Xaver Boston is 29 and from Charlotte. He served in the U.S. Army as a reserve military policeman.
During the trial, three victims revealed that Boston operated an extensive sex trafficking scheme in the Charlotte area from 2012 to September of 2017.
Boston recruited the victims, young women and one teen who were all struggling with drug addiction, by promising them housing and drugs to feed their addictions. Boston advertised them online for prostitution and collected the proceeds himself.
“The defendant in this case preyed upon young vulnerable women, exploiting their drug addictions and forcing them to engage in prostitution for his own profit,” said Acting Assistant Attorney General Gore.
In order to coerce the victims into prostitution, Boston would withhold their drugs, causing them to go into excruciatingly painful withdrawal periods. Other evidence at the trial showed Boston also resorted to violence to control his victims. In one case he used a pistol to hit one victim in the face, breaking her nose.
“Xaver Boston promised his victims a better life, instead he robbed them of their civil rights and freedom to make a profit, now he will pay the price,” said John Strong, Special Agent in Charge of the FBI in North Carolina.

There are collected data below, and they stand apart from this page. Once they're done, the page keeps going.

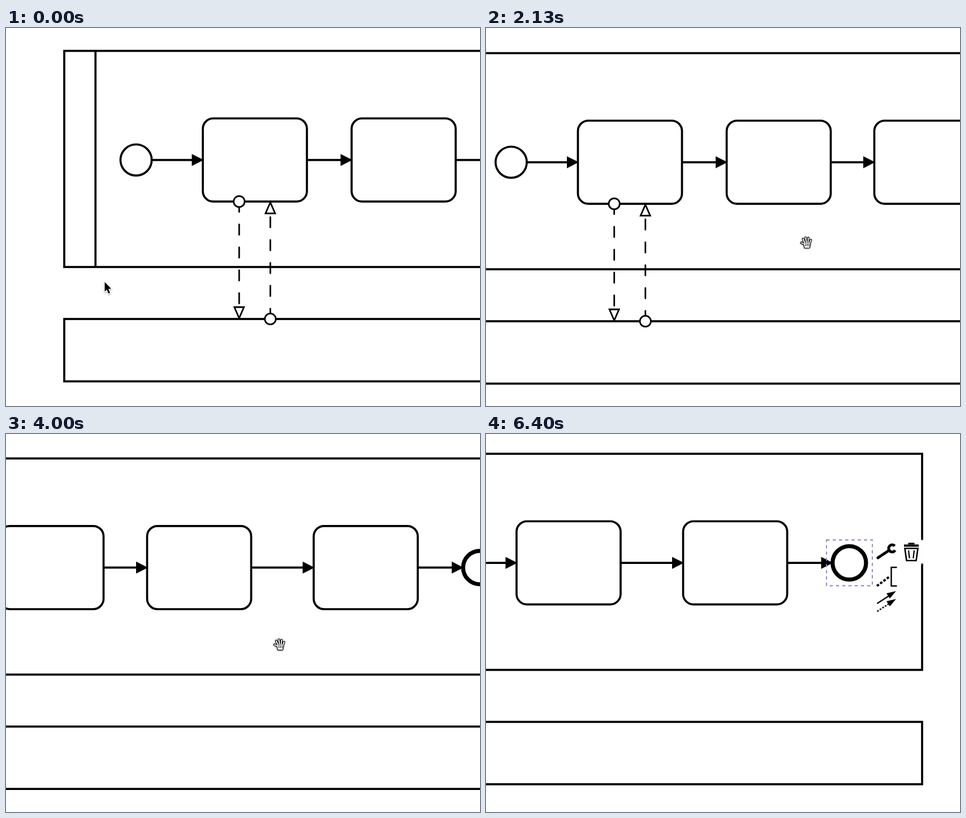
Recreate the animation shown at these times as an HTML page with a canvas. Size 838 px wide and 669 px high, loop 7.14 s.

```html
<!DOCTYPE html>
<html lang="en">
<head>
<meta charset="utf-8">
<title>Panning a process diagram</title>
<style>
  html, body { margin: 0; width: 100%; height: 100%; overflow: hidden; background: #fff; }
  canvas { display: block; }
</style>
</head>
<body>
<canvas id="stage" width="838" height="669"></canvas>
<script>
const ctx = document.getElementById('stage').getContext('2d');
const LOOP = 7140, TICK = 200 / 3, ZOOM = 1.84;
const HOVER = '#ff8888', SELECTED = '#8080e4';
const MID = 233.6, TASK_TOP = 160, TASK_W = 100 * ZOOM, TASK_H = 80 * ZOOM;
const POOL = [103, 40.5, 1486, 382.5];

// Each move takes the pointer to (x, y) between two ticks; a drag pans the diagram with it.
const START = { x: 174, y: 449 };
const moves = [
  { from: 0, to: 7, x: 272, y: 368 },
  { from: 9, to: 19, x: 86.5, y: 372, bend: -1.7, drag: true, brake: -0.35 },
  { from: 20, to: 31, x: 566.5, y: 379.5, bend: 47 },
  { from: 32, to: 44, x: 350, y: 374.5, bend: 1, drag: true, brake: 0.45 },
  { from: 45, to: 53, x: 704.3, y: 368.5, bend: 20 },
  { from: 53, to: 75, x: 288.3, y: 364, bend: 6.2, drag: true, brake: 1.17 },
  { from: 77, to: 84, x: 640, y: 240 },
  { from: 92, to: 95, x: 782, y: 300 }
];

function progress({ from, to, drag, brake }, tick) {
  const u = Math.min((tick - from) / (to - from), 1);
  return drag ? 1 - (1 - u) * Math.exp(-brake * u) : u * u * (3 - 2 * u);
}

function pose(tick) {
  const tip = { ...START }, pan = { x: 0, y: 0 };
  for (const move of moves.filter(m => m.from <= tick)) {
    const p = progress(move, tick);
    const dx = (move.x - tip.x) * p;
    const dy = (move.y - tip.y) * p + (move.bend ?? 0) * Math.sin(Math.PI * p);
    tip.x += dx;
    tip.y += dy;
    if (move.drag) {
      pan.x += dx;
      pan.y += dy;
    }
  }
  return { tip, pan, gripping: moves.find(m => tick < m.to)?.drag };
}

function style(width, fill = '#fff', stroke = '#000') {
  ctx.lineWidth = width;
  ctx.fillStyle = fill;
  ctx.strokeStyle = stroke;
}

function poly(points, closed = false) {
  ctx.beginPath();
  points.forEach(([x, y]) => ctx.lineTo(x, y));
  if (closed) ctx.closePath();
}

function line(width, ...points) {
  ctx.lineWidth = width;
  poly(points);
  ctx.stroke();
}

function solid(...points) {
  ctx.fillStyle = '#000';
  poly(points, true);
  ctx.fill();
}

function dashed(dash, draw) {
  ctx.setLineDash(dash);
  draw();
  ctx.setLineDash([]);
}

function circle(x, y, r, width) {
  style(width);
  ctx.beginPath();
  ctx.arc(x, y, r, 0, 2 * Math.PI);
  ctx.fill();
  ctx.stroke();
}

function outline([x, y, w, h], color) {
  style(ZOOM, '#fff', color);
  dashed([3 * ZOOM, 3 * ZOOM], () => ctx.strokeRect(x - 12, y - 12, w + 24, h + 24));
}

function task(x) {
  style(3.7);
  ctx.beginPath();
  ctx.roundRect(x, TASK_TOP, TASK_W, TASK_H, 10 * ZOOM);
  ctx.fill();
  ctx.stroke();
}

function sequenceFlow(from, to) {
  style(3.7);
  line(3.7, [from, MID], [to - 10, MID]);
  solid([to - 19.5, MID - 10.7], [to + 1.5, MID], [to - 19.5, MID + 10.7]);
}

function messageFlow(x, from, to) {
  const dir = Math.sign(to - from);
  style(2.8);
  ctx.lineCap = 'round';
  dashed([10 * ZOOM, 12 * ZOOM], () => line(2.8, [x, from], [x, to - 20 * dir]));
  ctx.lineCap = 'butt';
  circle(x, from, 9.7, 2.8);
  poly([[x - 8.5, to - 21 * dir], [x + 8.5, to - 21 * dir], [x, to - 1.5 * dir]], true);
  ctx.fill();
  ctx.stroke();
}

function diagram() {
  const [left, top, width, height] = POOL;
  const tasks = [348, 611, 872, 1166.5], taskBottom = TASK_TOP + TASK_H;
  style(3.7);
  ctx.strokeRect(left, top, width, height);
  line(3.7, [left + 30 * ZOOM, top], [left + 30 * ZOOM, top + height]);
  ctx.strokeRect(left, 515, width, 60 * ZOOM);

  circle(230, MID, 15 * ZOOM, 3.7);
  tasks.forEach(task);
  [258, ...tasks.map(x => x + TASK_W)].forEach((x, i) => sequenceFlow(x, tasks[i] ?? 1430));
  circle(1460.3, MID, 29.6, 7.2);
  messageFlow(412.2, taskBottom, 515);
  messageFlow(467.3, 515, taskBottom);
}

function connectIcon(y, dash) {
  dashed(dash, () => line(2.4, [691.5, y], [713, y - 14]));
  solid([725, y - 22], [708, y - 18], [714, y - 9]);
}

function contextPad() {
  ctx.save();
  ctx.shadowColor = '#fff';
  ctx.shadowBlur = 4;
  style(1, 'rgba(255,255,255,0.97)');
  ctx.fillRect(688, 188, 85, 41);
  ctx.restore();
  style(2.5);

  // Wrench
  ctx.lineCap = 'round';
  line(5, [693, 219], [711, 207]);
  ctx.lineCap = 'butt';
  ctx.beginPath();
  ctx.arc(718, 202.5, 6.2, 0.55, 2 * Math.PI - 0.75);
  ctx.stroke();

  // Bin
  line(4, [739, 197.5], [765, 197.5]);
  line(3, [746.5, 194], [757.5, 194]);
  ctx.lineWidth = 2.6;
  poly([[740.5, 202.5], [763.5, 202.5], [760.5, 224], [743.5, 224]], true);
  ctx.stroke();
  for (const side of [-1, 1]) line(2.2, [752 + 5 * side, 206], [752 + 3.3 * side, 220]);

  // Annotation
  line(2.4, [726.5, 236], [716.5, 236], [716.5, 269], [726.5, 269]);
  dashed([4.5, 2.8], () => line(4, [691, 269], [714, 252]));

  connectIcon(300, []);
  connectIcon(314, [3.2, 2.2]);
}

function arrow() {
  style(2.6, '#000', '#fff');
  poly([[0.5, 0.5], [0.5, 17.5], [4.2, 14], [7.2, 21], [10, 19.8], [7, 12.8], [12, 12.5]], true);
  ctx.stroke();
  ctx.shadowColor = 'transparent';
  ctx.fill();
}

function hand() {
  const fingertips = [[-9, 0.5], [-6, -6], [-1.4, -8.5], [3.3, -7.8], [7.8, -4.2]];
  ctx.lineCap = 'round';
  // A wide black pass under a narrow white one leaves the contour
  for (const [color, width] of [['#000', 4.2], ['#fff', 1.9]]) {
    style(width, color, color);
    for (const [x, y] of fingertips) line(width, [x, y], [1 + x / 2, 3]);
    poly([[-3, 3], [5.5, 2], [4.5, 8.5], [-2.5, 8.5]], true);
    ctx.fill();
    ctx.stroke();
    ctx.shadowColor = 'transparent';
  }
  ctx.strokeStyle = '#000';
  for (let x = -1.2; x < 5; x += 2.8) line(1, [x, 2], [x, 6.5]);
}

function pointer(tip, draw) {
  ctx.save();
  ctx.translate(tip.x, tip.y);
  ctx.lineJoin = 'round';
  ctx.shadowColor = 'rgba(0,0,0,0.3)';
  ctx.shadowBlur = 3;
  ctx.shadowOffsetY = 1.5;
  draw();
  ctx.restore();
}

function render(time) {
  // Ticks are shown on times rounded to 10 ms, so allow for an early one
  const tick = Math.floor((time % LOOP + 4) / TICK);
  const { tip, pan, gripping } = pose(tick);
  const entering = tick < 7 && tip.y < 423;
  const returning = tick > 20 && tick < 31 && tip.x > 282;
  const leaving = tick > 93 && tick < 96;
  const selected = tick >= 86;

  style(1);
  ctx.fillRect(0, 0, 838, 669);
  ctx.save();
  ctx.translate(pan.x, pan.y);
  diagram();
  if (entering || returning || leaving) outline(POOL, HOVER);
  if (tick >= 83) outline([1432, 205, 57, 57], selected ? SELECTED : HOVER);
  ctx.restore();

  if (selected) contextPad();
  if (tick < 96) pointer(tip, gripping ? hand : arrow);
}

function loop() {
  render(performance.now());
  requestAnimationFrame(loop);
}
loop();
</script>
</body>
</html>
```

Boston was found guilty of six counts of sex trafficking and one count of using an interstate facility to promote a prostitution enterprise.
He has not yet been sentenced. Each sex trafficking charge carries a minimum sentence of 15 years in prison and a maximum sentence of life, mandatory restitution and a $250,000 fine.